_What you are asked to do_
Whenever a line in the entries below contains the string "circle", copy that line.

_Material for the task_
━━━━━━━━━━━━━━━━━━━━━━━━━━━━━━

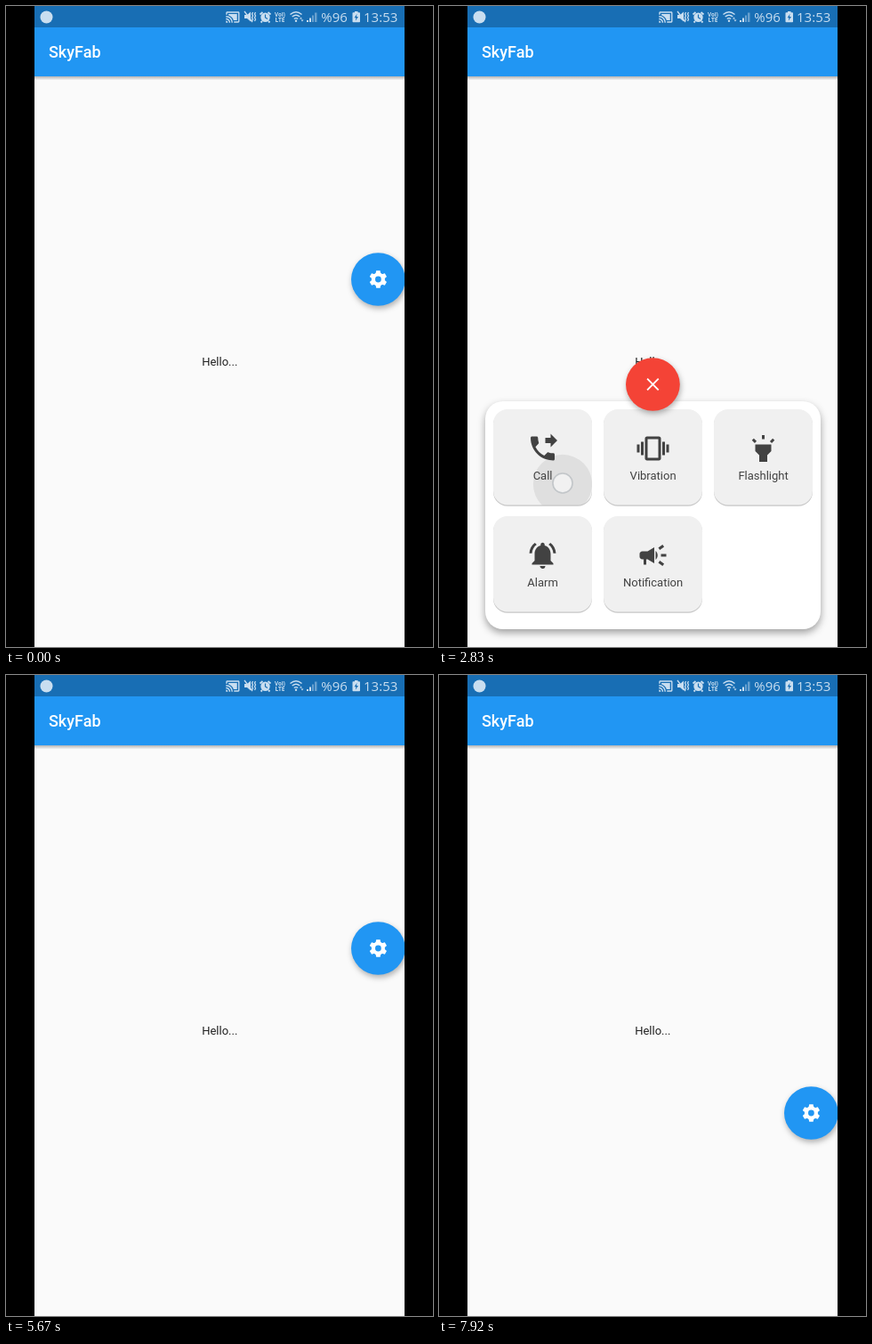
An HTML page that plays this animation: 480x720 px, repeating every 8 s.

```html
<!DOCTYPE html>
<html lang="en">
<head>
<meta charset="utf-8">
<title>Floating menu</title>
<style>
html, body { margin: 0; width: 100%; height: 100%; overflow: hidden; background: #000; }
svg { display: block; width: 480px; height: 720px; }
text { font-family: Roboto, sans-serif; }
.label { font-size: 13px; text-anchor: middle; }
.status text { font-family: "Open Sans", "Noto Sans", sans-serif; }
.line { fill: none; stroke: #c9def0; }
#panel { filter: drop-shadow(0 4px 4px rgba(0,0,0,.36)); }
#fab { filter: drop-shadow(1px 3px 3px rgba(0,0,0,.3)); }
</style>
</head>
<body>
<svg viewBox="0 0 480 720">
  <defs>
    <clipPath id="screen"><rect x="32" width="416" height="720"/></clipPath>
    <linearGradient id="fade" x2="0" y2="1">
      <stop stop-color="#000" stop-opacity=".28"/>
      <stop offset="1" stop-color="#000" stop-opacity="0"/>
    </linearGradient>
  </defs>
  <rect width="480" height="720"/>
  <g clip-path="url(#screen)">
    <rect x="32" width="416" height="720" fill="#fafafa"/>
    <text class="label" x="240.3" y="404" fill="#212121">Hello...</text>
    <rect x="32" y="79" width="416" height="4.5" fill="url(#fade)"/>
    <rect x="32" y="24" width="416" height="55" fill="#2196f3"/>
    <text x="48" y="58" font-size="18" font-weight="500" fill="#fff">SkyFab</text>
    <g class="status" fill="#c9def0">
      <rect x="32" width="416" height="24" fill="#186eb4"/>
      <circle cx="45.5" cy="12.5" r="7"/>
      <g transform="translate(246.6 4.2) scale(.69)">
        <path d="M21 3H3c-1.1 0-2 .9-2 2v3h2V5h18v14h-7v2h7c1.1 0 2-.9 2-2V5c0-1.1-.9-2-2-2zM1 18v3h3c0-1.66-1.34-3-3-3zm0-4v2c2.76 0 5 2.24 5 5h2c0-3.87-3.13-7-7-7zm0-4v2c4.97 0 9 4.03 9 9h2c0-6.08-4.93-11-11-11zM19 7H5v1.63c3.96 1.28 7.09 4.41 8.37 8.37H19V7z"/>
      </g>
      <path d="M268 10h3l4-3.5v11l-4-3.5h-3z"/>
      <path class="line" stroke-width="1.3" d="M268 6l9 12M277.5 7l-1 2 1 2-1 2 1 2-1 2M280.500 7l-1 2 1 2-1 2 1 2-1 2"/>
      <circle cx="291.500" cy="12.800" r="5.200"/>
      <path class="line" stroke-width="1.800" d="M285.500 9.500l3-2.500M297.500 9.500l-3-2.500M288 17l-1.500 1.500M295 17l1.500 1.500"/>
      <path d="M291.500 9.500v3.500l2.500 1.500" fill="none" stroke="#186eb4" stroke-width="1.200"/>
      <text x="308" y="11.500" font-size="6.200" font-weight="700" text-anchor="middle">VoI)</text>
      <text x="308" y="18" font-size="6.500" font-weight="700" text-anchor="middle">LTE</text>
      <path class="line" stroke-width="1.400" d="M319.500 9.500q6.500-5.500 13 0M321.700 12q4.300-3.500 8.600 0M323.800 14.500q2.200-1.800 4.400 0"/>
      <circle cx="326" cy="16.700" r="1.200"/>
      <path d="M330 14.500l1.500-2 1.500 2zM331.500 15.500h3l-1.500 2z"/>
      <path d="M338 16h2v2h-2zM341 13.500h2v4.500h-2z"/>
      <path opacity=".45" d="M344 10.500h2v7.500h-2zM347 7.500h2.500v10.500h-2.500z"/>
      <text x="354.300" y="18" font-size="15">%96</text>
      <path d="M392 6h3.500v1.200h1.700q.8 0 .8.800v9.500q0 .8-.8.800h-6.900q-.8 0-.8-.8v-9.500q0-.8.800-.8h1.700z"/>
      <path d="M394.600 8.800l-3 4.500h1.900l-.7 3.500 3.200-4.700h-2z" fill="#186eb4"/>
      <text x="402" y="18" font-size="15">13:53</text>
    </g>
    <g id="panel">
      <rect x="52" y="444" width="377" height="256" rx="20" fill="#fff"/>
      <g id="tiles"></g>
    </g>
    <g id="fab">
      <ellipse id="disc" rx="30.400" ry="29.700"/>
      <g id="gear" fill="#fff"><circle r="5.500" fill="none" stroke="#fff" stroke-width="4.200"/></g>
      <path id="cross" d="M-6.300-6.300L6.300 6.300M6.300-6.300L-6.300 6.300" stroke="#fff" stroke-width="1.900"/>
    </g>
    <circle id="dot" r="11" fill="#fff" fill-opacity=".55" stroke="#aeb4b8" stroke-opacity=".65" stroke-width="1.600"/>
  </g>
</svg>
<script>
const LOOP = 8000, STEP = 1000 / 12;
const $ = id => document.getElementById(id);

function add(parent, tag, attrs) {
  const el = document.createElementNS("http://www.w3.org/2000/svg", tag);
  for (const k in attrs) el.setAttribute(k, attrs[k]);
  return parent.appendChild(el);
}

const items = [
  ["Call", "M18 11l5-5-5-5v3h-4v4h4v3zm2 4.5c-1.25 0-2.45-.2-3.57-.57-.35-.11-.74-.03-1.02.24l-2.2 2.2c-2.83-1.44-5.15-3.75-6.59-6.59l2.2-2.21c.28-.26.36-.65.25-1C8.7 6.45 8.5 5.25 8.5 4c0-.55-.45-1-1-1H4c-.55 0-1 .45-1 1 0 9.39 7.61 17 17 17 .55 0 1-.45 1-1v-3.5c0-.55-.45-1-1-1z"],
  ["Vibration", "M0 15h2V9H0v6zm3 2h2V7H3v10zm19-8v6h2V9h-2zm-3 8h2V7h-2v10zM16.5 3h-9C6.67 3 6 3.67 6 4.5v15c0 .83.67 1.5 1.5 1.5h9c.83 0 1.5-.67 1.5-1.5v-15c0-.83-.67-1.5-1.5-1.5zM16 19H8V5h8v14z"],
  ["Flashlight", "M6 14l3 3v5h6v-5l3-3V9H6zm5-12h2v3h-2zM3.5 5.875L4.914 4.46l2.12 2.122L5.62 7.997zm13.46.71l2.123-2.12 1.414 1.414L18.375 8z"],
  ["Alarm", "M7.58 4.08L6.15 2.65C3.75 4.48 2.17 7.3 2.03 10.5h2c.15-2.65 1.51-4.97 3.55-6.42zm12.39 6.42h2c-.15-3.2-1.73-6.02-4.12-7.85l-1.42 1.43c2.02 1.45 3.39 3.77 3.54 6.42zM18 11c0-3.07-1.64-5.64-4.5-6.32V4c0-.83-.67-1.5-1.5-1.5s-1.5.67-1.5 1.5v.68C7.63 5.36 6 7.92 6 11v5l-2 2v1h16v-1l-2-2v-5zm-6 11c.14 0 .27-.01.4-.04.65-.14 1.18-.58 1.44-1.18.1-.24.15-.5.15-.78h-4c.01 1.1.9 2 2.01 2z"],
  ["Notification", "M18 11v2h4v-2h-4zm-2 6.61c.96.71 2.21 1.65 3.2 2.39.4-.53.8-1.07 1.2-1.6-.99-.74-2.24-1.68-3.2-2.4-.4.54-.8 1.08-1.2 1.61zM20.4 5.6c-.4-.53-.8-1.07-1.2-1.6-.99.74-2.24 1.68-3.2 2.4.4.53.8 1.07 1.2 1.6.96-.72 2.21-1.65 3.2-2.4zM4 9c-1.1 0-2 .9-2 2v2c0 1.1.9 2 2 2h1v4h2v-4h1l5 3V6L8 9H4zm11.5 3c0-1.33-.58-2.53-1.5-3.35v6.69c.92-.81 1.5-2.01 1.5-3.34z"]
];

const tiles = items.map(([name, icon], i) => {
  const x = 61 + i % 3 * 124, y = 453 + Math.floor(i / 3) * 120;
  const g = add($("tiles"), "g", { transform: `translate(${x} ${y})` });
  const box = { width: 111, height: 107.5, rx: 16 };
  add(add(g, "clipPath", { id: "clip" + i }), "rect", box);
  add(g, "rect", { ...box, y: 1.3, fill: "#c6c6c6" });
  const face = add(g, "rect", box);
  const ripple = add(add(g, "g", { "clip-path": `url(#clip${i})` }), "circle", {});
  const ink = add(g, "g", {});
  add(ink, "path", { d: icon, transform: "translate(37.5 26) scale(1.5)" });
  add(ink, "text", { class: "label", x: 55.6, y: 78.5 }).textContent = name;
  return { x, y, face, ripple, ink };
});

for (let a = 0; a < 360; a += 60)
  add($("gear"), "path", { d: "M-2.9-6.500L-2.200-9.800H2.200L2.900-6.500z", transform: `rotate(${a})` });

const taps = [
  { tile: 0, x: 123, y: 529, down: 1830 },
  { tile: 0, x: 139, y: 536, down: 2660 },
  { tile: 1, x: 255, y: 510, down: 3000 }
];
const TOGGLE = 160, RELEASE = 240, RIPPLE_END = 330;

const mix = (a, b, p) => a + (b - a) * p;
const clamp = v => Math.min(1, Math.max(0, v));
const ease = (t, from, to) => {
  const p = clamp((t - from) / (to - from));
  return p * p * (3 - 2 * p);
};

// [start, end, x, y]: each leg begins where the previous one ended
const legs = [
  [170, 690, 240.400, 425],
  [5160, 5640, 418.400, 307],
  [6060, 6520, 105, 355],
  [6520, 6800, 62.500, 359],
  [7300, 7700, 375, 486],
  [7700, 7900, 418.400, 492]
];

function fabAt(t) {
  let x = 418.400, y = 307;
  for (const [from, to, nx, ny] of legs) {
    const p = ease(t, from, to);
    x = mix(x, nx, p);
    y = mix(y, ny, p);
  }
  return [x, y];
}

function touchAt(t, fab) {
  if (t >= 80 && t < 240) return [421, 310];
  if (t >= 5000 && t < 5160) return [248, 434];
  if ((t >= 6000 && t < 6520) || (t >= 7250 && t < 7700)) return [fab[0] + 2, fab[1] + 3];
  const tap = taps.find(k => t >= k.down && t < k.down + RELEASE);
  return tap && [tap.x, tap.y];
}

function place(el, x, y) {
  el.setAttribute("transform", `translate(${x.toFixed(2)} ${y.toFixed(2)})`);
}

function drawTile(tile, i, t) {
  const mine = taps.filter(k => k.tile === i);
  const on = mine.filter(k => t >= k.down + TOGGLE).length % 2 === 1;
  tile.face.setAttribute("fill", on ? "#2196f3" : "#f0f0f0");
  tile.ink.setAttribute("fill", on ? "#fff" : "#424242");
  const tap = mine.find(k => t > k.down + 40 && t < k.down + RIPPLE_END);
  tile.ripple.setAttribute("visibility", tap ? "inherit" : "hidden");
  if (!tap) return;
  const dt = t - tap.down;
  tile.ripple.setAttribute("cx", tap.x - tile.x);
  tile.ripple.setAttribute("cy", tap.y - tile.y + 1);
  tile.ripple.setAttribute("r", 8 + dt * .145);
  tile.ripple.setAttribute("fill-opacity", .07 * (1 - clamp((dt - 190) / 150)));
}

function draw(t) {
  const open = ease(t, 170, 690) - ease(t, 5160, 5640);
  const fab = fabAt(t);
  place($("fab"), ...fab);
  const rgb = [[33, 244], [150, 67], [243, 54]].map(c => Math.round(mix(...c, open)));
  $("disc").setAttribute("fill", `rgb(${rgb})`);
  $("gear").setAttribute("opacity", clamp(1 - 2 * open));
  $("cross").setAttribute("opacity", clamp(2 * open - 1));

  place($("panel"), 0, (1 - open) * 285);
  $("panel").setAttribute("visibility", open > 0 ? "visible" : "hidden");
  tiles.forEach((tile, i) => drawTile(tile, i, t));

  const touch = touchAt(t, fab);
  $("dot").setAttribute("visibility", touch ? "visible" : "hidden");
  if (touch) place($("dot"), ...touch);
}

const start = performance.now();
function tick() {
  const t = (performance.now() - start) % LOOP;
  draw(Math.floor((t + 4) / STEP) * STEP % LOOP);
  requestAnimationFrame(tick);
}
tick();
</script>
</body>
</html>
```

━━━━━━━━━━━━━━━━━━━━━━━━━━━━━━

_Completed exercise_
      <circle cx="45.5" cy="12.5" r="7"/>
      <circle cx="291.500" cy="12.800" r="5.200"/>
      <circle cx="326" cy="16.700" r="1.200"/>
      <g id="gear" fill="#fff"><circle r="5.500" fill="none" stroke="#fff" stroke-width="4.200"/></g>
    <circle id="dot" r="11" fill="#fff" fill-opacity=".55" stroke="#aeb4b8" stroke-opacity=".65" stroke-width="1.600"/>
  const ripple = add(add(g, "g", { "clip-path": `url(#clip${i})` }), "circle", {});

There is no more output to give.